British Prime Minister Theresa May is seeking a deal with a small Northern Irish party she needs to stay in power after a disastrous election that destroyed her authority days before Brexit talks start.
British media reported on Sunday (local time) moves were afoot within Ms May's Conservative Party to dislodge her, while opposition Labour leader Jeremy Corbyn, who exceeded expectations in Thursday's vote, insisted she could be ousted and he could replace her.
"Theresa May is a dead woman walking. It's just how long she's going to remain on death row," former Conservative finance minister George Osborne, who was sacked by Ms May when she became Prime Minister last year, told the BBC.
The Conservatives won 318 House of Commons seats in Thursday's election, eight short of an outright majority. Labour, the main opposition party, won 262.
Ms May's only hope of forming a government is to win support from Northern Ireland's Democratic Unionist Party, which won 10 seats.
She is seeking a so-called confidence and supply deal, which would involve the DUP supporting the Conservatives on key votes but not joining a formal coalition.
Her Downing Street office initially announced on Saturday that the "principles of an outline agreement" had been agreed with the DUP, only for the smaller party to contradict that account hours later.
Downing Street backtracked, saying she had "discussed finalising" a deal in the coming week. DUP leader Arlene Foster told Sky News she would meet Ms May at Downing Street on Tuesday.
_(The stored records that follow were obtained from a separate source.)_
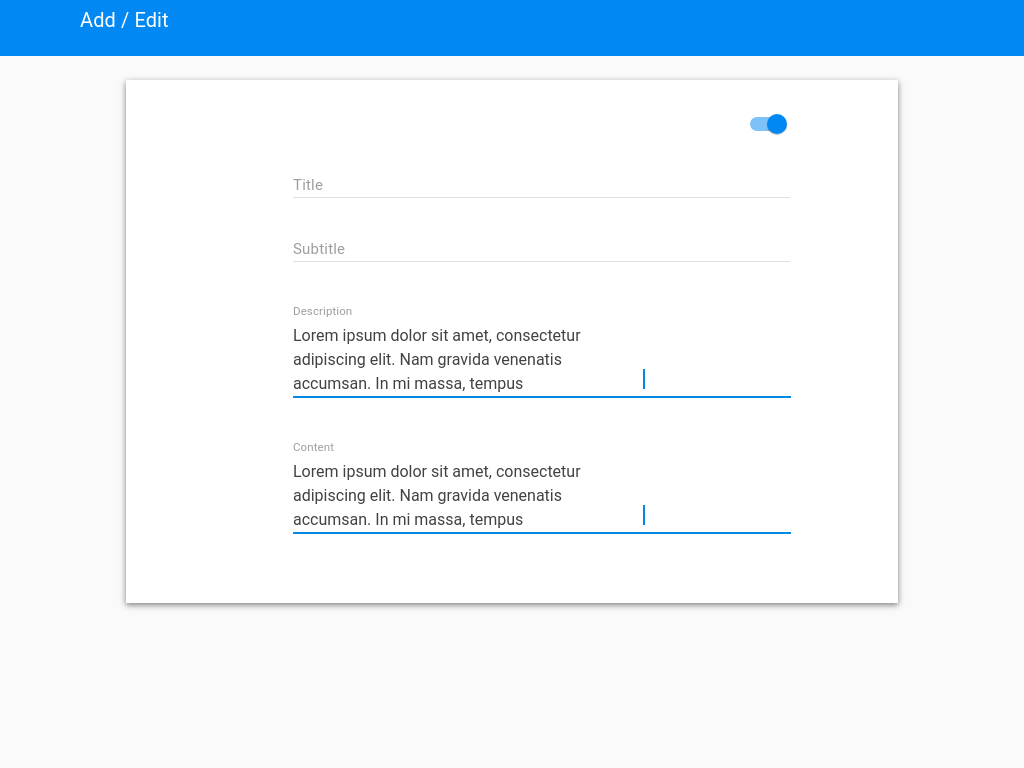
<!DOCTYPE html>
<html lang="en">
<head>
<meta charset="utf-8">
<title>Add / Edit</title>
<style>
:root {
  --primary: #0288f2;
  --primary-light: #7cc2f8;
  --focus: #0288e0;
  --page: #fafafa;
  --card: #ffffff;
  --text: #424242;
  --hint: #9e9e9e;
  --divider: #e0e0e0;
}
* { box-sizing: border-box; margin: 0; padding: 0; }
body {
  width: 1024px;
  height: 768px;
  overflow: hidden;
  background: var(--page);
  color: var(--text);
  font-family: Roboto, sans-serif;
}
.app-bar {
  height: 56px;
  padding-left: 80px;
  background: var(--primary);
}
.app-bar h1 {
  font-size: 20px;
  font-weight: 400;
  line-height: 40px;
  letter-spacing: 0.1px;
  color: #fff;
}
.form-card {
  display: flex;
  flex-direction: column;
  width: 772px;
  height: 523px;
  margin: 24px auto 0;
  padding: 34px 107px 0 167px;
  background: var(--card);
  box-shadow: 0 2px 6px rgba(0, 0, 0, 0.5);
}
.toggle {
  display: flex;
  align-items: center;
  align-self: flex-end;
  position: relative;
  width: 37px;
  height: 20px;
  margin-right: 4px;
}
.toggle-track {
  width: 36px;
  height: 14px;
  border-radius: 7px;
  background: var(--primary-light);
}
.toggle-thumb {
  position: absolute;
  right: 0;
  width: 20px;
  height: 20px;
  border-radius: 50%;
  background: var(--primary);
  box-shadow: 0 1px 1px rgba(0, 0, 0, 0.25);
}
.field {
  width: 497px;
  height: 25px;
  margin-top: 39px;
  border-bottom: 1px solid var(--divider);
  font-size: 15px;
  line-height: 24px;
  letter-spacing: 0.2px;
  color: var(--hint);
}
.text-area {
  position: relative;
  width: 498px;
  height: 95px;
  margin-top: 41px;
  border-bottom: 2px solid var(--focus);
}
.text-area h2 {
  margin-bottom: 5px;
  font-size: 11.5px;
  font-weight: 400;
  line-height: 16px;
  letter-spacing: 0.1px;
  color: var(--hint);
}
.text-area p {
  font-size: 16px;
  line-height: 24px;
  white-space: nowrap;
}
.caret {
  position: absolute;
  left: 350px;
  top: 66px;
  width: 2px;
  height: 20px;
  background: var(--focus);
}
</style>
</head>
<body>
<header class="app-bar">
  <h1>Add / Edit</h1>
</header>
<main class="form-card">
  <div class="toggle" role="img" aria-label="Switch, on">
    <span class="toggle-track"></span>
    <span class="toggle-thumb"></span>
  </div>
  <div class="field">Title</div>
  <div class="field">Subtitle</div>
  <section class="text-area">
    <h2>Description</h2>
    <p>Lorem ipsum dolor sit amet, consectetur<br>adipiscing elit. Nam gravida venenatis<br>accumsan. In mi massa, tempus</p>
    <span class="caret"></span>
  </section>
  <section class="text-area">
    <h2>Content</h2>
    <p>Lorem ipsum dolor sit amet, consectetur<br>adipiscing elit. Nam gravida venenatis<br>accumsan. In mi massa, tempus</p>
    <span class="caret"></span>
  </section>
</main>
</body>
</html>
The political turmoil comes with Britain due to start negotiating on June 19 the terms of its exit from the European Union in talks of unprecedented complexity that are supposed to wrap up by the end of March 2019, when Britain actually leaves.
That timeline now looks even more ambitious than before, not least because Ms May's electoral debacle has emboldened those within her own party who object to her "hard Brexit" approach of leaving the European single market and customs union.
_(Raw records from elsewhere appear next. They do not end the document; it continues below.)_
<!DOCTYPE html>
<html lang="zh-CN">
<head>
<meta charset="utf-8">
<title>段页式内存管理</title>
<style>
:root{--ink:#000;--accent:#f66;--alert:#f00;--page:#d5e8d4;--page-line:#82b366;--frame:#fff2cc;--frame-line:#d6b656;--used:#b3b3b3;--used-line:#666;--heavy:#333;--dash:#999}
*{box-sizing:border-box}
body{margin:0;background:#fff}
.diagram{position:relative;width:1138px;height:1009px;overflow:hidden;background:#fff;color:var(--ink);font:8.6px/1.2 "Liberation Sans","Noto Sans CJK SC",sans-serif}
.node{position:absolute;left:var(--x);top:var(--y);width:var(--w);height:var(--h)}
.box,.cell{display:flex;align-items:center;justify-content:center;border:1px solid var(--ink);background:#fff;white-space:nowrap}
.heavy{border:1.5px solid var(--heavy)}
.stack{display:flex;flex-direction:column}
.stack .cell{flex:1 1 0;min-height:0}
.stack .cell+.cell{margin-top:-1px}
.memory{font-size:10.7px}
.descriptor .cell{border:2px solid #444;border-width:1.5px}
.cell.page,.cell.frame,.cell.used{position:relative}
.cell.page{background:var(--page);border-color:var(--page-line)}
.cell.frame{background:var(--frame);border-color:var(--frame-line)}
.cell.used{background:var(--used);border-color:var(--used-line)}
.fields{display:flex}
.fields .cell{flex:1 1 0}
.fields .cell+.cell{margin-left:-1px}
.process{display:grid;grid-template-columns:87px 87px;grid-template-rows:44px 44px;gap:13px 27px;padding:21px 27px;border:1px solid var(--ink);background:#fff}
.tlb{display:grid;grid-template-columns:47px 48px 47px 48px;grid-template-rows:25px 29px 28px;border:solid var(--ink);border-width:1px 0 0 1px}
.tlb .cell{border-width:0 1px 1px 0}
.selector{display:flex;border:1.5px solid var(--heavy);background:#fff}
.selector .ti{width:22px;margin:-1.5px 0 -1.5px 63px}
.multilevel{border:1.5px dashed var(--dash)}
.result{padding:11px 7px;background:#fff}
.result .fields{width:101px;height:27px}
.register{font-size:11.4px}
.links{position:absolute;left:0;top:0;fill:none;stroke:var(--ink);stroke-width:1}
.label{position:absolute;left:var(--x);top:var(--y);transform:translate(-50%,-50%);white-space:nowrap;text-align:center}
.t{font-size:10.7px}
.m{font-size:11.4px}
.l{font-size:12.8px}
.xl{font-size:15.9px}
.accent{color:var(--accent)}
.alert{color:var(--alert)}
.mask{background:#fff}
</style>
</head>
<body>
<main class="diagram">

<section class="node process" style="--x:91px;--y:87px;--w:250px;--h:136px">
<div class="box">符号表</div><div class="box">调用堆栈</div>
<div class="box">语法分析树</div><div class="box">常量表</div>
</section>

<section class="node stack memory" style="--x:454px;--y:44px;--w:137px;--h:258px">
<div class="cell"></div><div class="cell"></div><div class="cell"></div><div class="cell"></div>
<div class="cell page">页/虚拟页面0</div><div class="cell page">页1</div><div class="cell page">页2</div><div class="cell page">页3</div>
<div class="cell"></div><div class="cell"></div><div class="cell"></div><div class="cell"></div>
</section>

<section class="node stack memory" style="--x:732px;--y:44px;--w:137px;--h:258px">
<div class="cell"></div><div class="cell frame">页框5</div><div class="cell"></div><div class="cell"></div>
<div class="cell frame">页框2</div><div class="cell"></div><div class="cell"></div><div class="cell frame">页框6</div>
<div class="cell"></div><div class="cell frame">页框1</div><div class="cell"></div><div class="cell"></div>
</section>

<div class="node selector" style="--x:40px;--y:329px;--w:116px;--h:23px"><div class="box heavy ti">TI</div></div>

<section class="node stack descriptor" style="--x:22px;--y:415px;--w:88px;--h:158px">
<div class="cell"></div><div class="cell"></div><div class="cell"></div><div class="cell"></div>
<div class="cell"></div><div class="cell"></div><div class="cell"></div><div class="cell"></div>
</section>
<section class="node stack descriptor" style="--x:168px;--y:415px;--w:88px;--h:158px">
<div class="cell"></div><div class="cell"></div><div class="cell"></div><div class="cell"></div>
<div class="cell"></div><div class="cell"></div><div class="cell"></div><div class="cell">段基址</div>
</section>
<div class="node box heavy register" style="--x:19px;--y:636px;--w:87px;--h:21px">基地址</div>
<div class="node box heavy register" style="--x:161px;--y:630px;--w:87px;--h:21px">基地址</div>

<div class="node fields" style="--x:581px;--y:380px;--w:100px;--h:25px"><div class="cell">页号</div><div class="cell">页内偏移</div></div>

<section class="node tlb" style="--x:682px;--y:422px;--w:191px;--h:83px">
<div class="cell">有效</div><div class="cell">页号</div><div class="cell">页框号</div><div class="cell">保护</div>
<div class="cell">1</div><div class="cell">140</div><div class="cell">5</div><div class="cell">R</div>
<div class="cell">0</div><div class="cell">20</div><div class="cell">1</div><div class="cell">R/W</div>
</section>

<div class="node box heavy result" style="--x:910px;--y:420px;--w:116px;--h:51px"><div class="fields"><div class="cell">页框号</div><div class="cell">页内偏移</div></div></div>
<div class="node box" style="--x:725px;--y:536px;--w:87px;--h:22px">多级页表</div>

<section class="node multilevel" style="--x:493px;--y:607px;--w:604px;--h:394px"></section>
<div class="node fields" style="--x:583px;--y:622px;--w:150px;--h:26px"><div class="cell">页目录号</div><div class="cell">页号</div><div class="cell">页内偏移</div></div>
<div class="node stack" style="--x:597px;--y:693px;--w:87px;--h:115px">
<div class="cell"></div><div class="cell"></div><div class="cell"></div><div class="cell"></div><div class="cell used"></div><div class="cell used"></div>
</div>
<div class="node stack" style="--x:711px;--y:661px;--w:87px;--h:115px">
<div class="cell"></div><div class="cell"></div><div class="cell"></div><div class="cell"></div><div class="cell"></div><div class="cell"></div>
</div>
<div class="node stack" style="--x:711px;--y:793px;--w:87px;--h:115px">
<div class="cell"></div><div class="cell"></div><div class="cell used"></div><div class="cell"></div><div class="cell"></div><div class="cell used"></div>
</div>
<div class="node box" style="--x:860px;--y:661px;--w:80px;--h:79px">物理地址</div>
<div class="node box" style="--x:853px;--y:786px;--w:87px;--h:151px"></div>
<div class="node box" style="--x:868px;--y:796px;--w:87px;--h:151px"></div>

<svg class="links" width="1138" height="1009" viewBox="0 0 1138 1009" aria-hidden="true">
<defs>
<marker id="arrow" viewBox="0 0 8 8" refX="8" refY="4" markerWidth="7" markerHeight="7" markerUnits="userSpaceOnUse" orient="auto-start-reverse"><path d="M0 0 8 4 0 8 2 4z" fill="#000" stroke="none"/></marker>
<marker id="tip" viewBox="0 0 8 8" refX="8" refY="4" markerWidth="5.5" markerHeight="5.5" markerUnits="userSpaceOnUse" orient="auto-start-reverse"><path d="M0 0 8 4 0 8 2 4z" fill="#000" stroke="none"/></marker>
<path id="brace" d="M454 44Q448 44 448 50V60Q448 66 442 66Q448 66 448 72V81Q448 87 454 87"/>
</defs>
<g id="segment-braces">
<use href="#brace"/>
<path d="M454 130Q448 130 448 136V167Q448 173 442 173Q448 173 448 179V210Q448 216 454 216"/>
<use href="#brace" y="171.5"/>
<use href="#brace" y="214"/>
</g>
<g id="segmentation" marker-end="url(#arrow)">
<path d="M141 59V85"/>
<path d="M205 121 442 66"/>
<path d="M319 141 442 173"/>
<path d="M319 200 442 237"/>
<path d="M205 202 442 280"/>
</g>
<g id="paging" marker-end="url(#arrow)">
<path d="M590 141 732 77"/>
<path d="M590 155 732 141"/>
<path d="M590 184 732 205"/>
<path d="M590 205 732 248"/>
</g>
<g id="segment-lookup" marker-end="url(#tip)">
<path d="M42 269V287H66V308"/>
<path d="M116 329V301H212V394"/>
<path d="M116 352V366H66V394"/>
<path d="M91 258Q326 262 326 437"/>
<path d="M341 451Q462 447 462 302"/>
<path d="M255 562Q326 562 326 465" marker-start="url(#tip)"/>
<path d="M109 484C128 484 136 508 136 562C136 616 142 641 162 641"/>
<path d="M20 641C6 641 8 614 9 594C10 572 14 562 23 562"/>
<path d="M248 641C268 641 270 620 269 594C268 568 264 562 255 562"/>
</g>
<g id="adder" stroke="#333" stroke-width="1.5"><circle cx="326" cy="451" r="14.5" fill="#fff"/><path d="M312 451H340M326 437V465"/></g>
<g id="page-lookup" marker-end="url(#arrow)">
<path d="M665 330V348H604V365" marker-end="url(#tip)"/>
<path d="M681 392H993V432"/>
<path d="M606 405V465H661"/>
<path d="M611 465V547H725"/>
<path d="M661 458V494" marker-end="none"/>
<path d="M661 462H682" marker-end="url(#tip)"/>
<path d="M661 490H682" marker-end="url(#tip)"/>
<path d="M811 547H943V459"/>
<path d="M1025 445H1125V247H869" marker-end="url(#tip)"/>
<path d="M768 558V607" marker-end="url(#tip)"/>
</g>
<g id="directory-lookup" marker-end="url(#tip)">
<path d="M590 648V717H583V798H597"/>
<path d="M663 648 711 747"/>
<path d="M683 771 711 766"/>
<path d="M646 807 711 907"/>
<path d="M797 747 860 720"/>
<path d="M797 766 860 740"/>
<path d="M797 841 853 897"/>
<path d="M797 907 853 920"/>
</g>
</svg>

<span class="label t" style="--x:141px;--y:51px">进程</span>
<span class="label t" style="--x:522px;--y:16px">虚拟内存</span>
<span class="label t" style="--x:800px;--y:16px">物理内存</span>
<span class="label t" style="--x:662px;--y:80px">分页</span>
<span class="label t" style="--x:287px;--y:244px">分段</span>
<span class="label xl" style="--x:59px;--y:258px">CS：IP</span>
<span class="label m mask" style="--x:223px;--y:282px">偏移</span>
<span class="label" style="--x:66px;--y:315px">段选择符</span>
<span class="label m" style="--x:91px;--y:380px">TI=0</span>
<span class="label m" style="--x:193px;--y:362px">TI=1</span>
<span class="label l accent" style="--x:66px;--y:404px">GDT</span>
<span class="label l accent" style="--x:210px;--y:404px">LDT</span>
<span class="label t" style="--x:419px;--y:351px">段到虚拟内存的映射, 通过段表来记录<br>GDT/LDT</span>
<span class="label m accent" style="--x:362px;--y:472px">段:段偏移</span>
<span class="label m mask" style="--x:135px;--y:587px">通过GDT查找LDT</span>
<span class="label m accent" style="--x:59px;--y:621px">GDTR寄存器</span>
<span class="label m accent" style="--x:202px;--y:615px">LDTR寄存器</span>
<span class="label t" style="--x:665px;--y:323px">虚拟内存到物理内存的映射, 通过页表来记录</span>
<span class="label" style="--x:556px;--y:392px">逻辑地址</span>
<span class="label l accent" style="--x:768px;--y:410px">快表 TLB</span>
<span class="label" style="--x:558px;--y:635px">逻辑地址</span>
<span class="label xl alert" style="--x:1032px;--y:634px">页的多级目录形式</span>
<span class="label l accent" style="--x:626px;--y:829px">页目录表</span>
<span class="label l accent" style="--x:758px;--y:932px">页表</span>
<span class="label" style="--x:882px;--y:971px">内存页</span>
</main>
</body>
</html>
"The new cabinet obviously will meet early next week, our view of Brexit I don't think has changed," Defence Secretary Michael Fallon told the BBC, adding he believed the government would be able to muster parliamentary support for its Brexit plans.
But there were early signs that without a parliamentary majority, a weakened Ms May could not count on all her party's MPs to support her approach.
"I don't think she does have a majority in the House of Commons for leaving the single market," said Anna Soubry, a Conservative member of parliament who campaigned ahead of last year's referendum for Britain to stay in the EU.
With media asking questions about whether Ms May could remain at Downing Street after her electoral humiliation, ministers said now was not the time for the further uncertainty a party leadership contest would bring.
"This is not the time for sharks to be circling. This is the time for us to come together as a party," culture minister Karen Bradley told Sky News.
But Soubry said Ms May's time in the top job would be limited.
Meanwhile, a buoyant Mr Corbyn was insisting he saw a route for Labour to form a government, although it was not clear how he would command the support of a majority of parliament given the electoral arithmetic.
"I can still be Prime Minister. This is still on," he told the Sunday Mirror.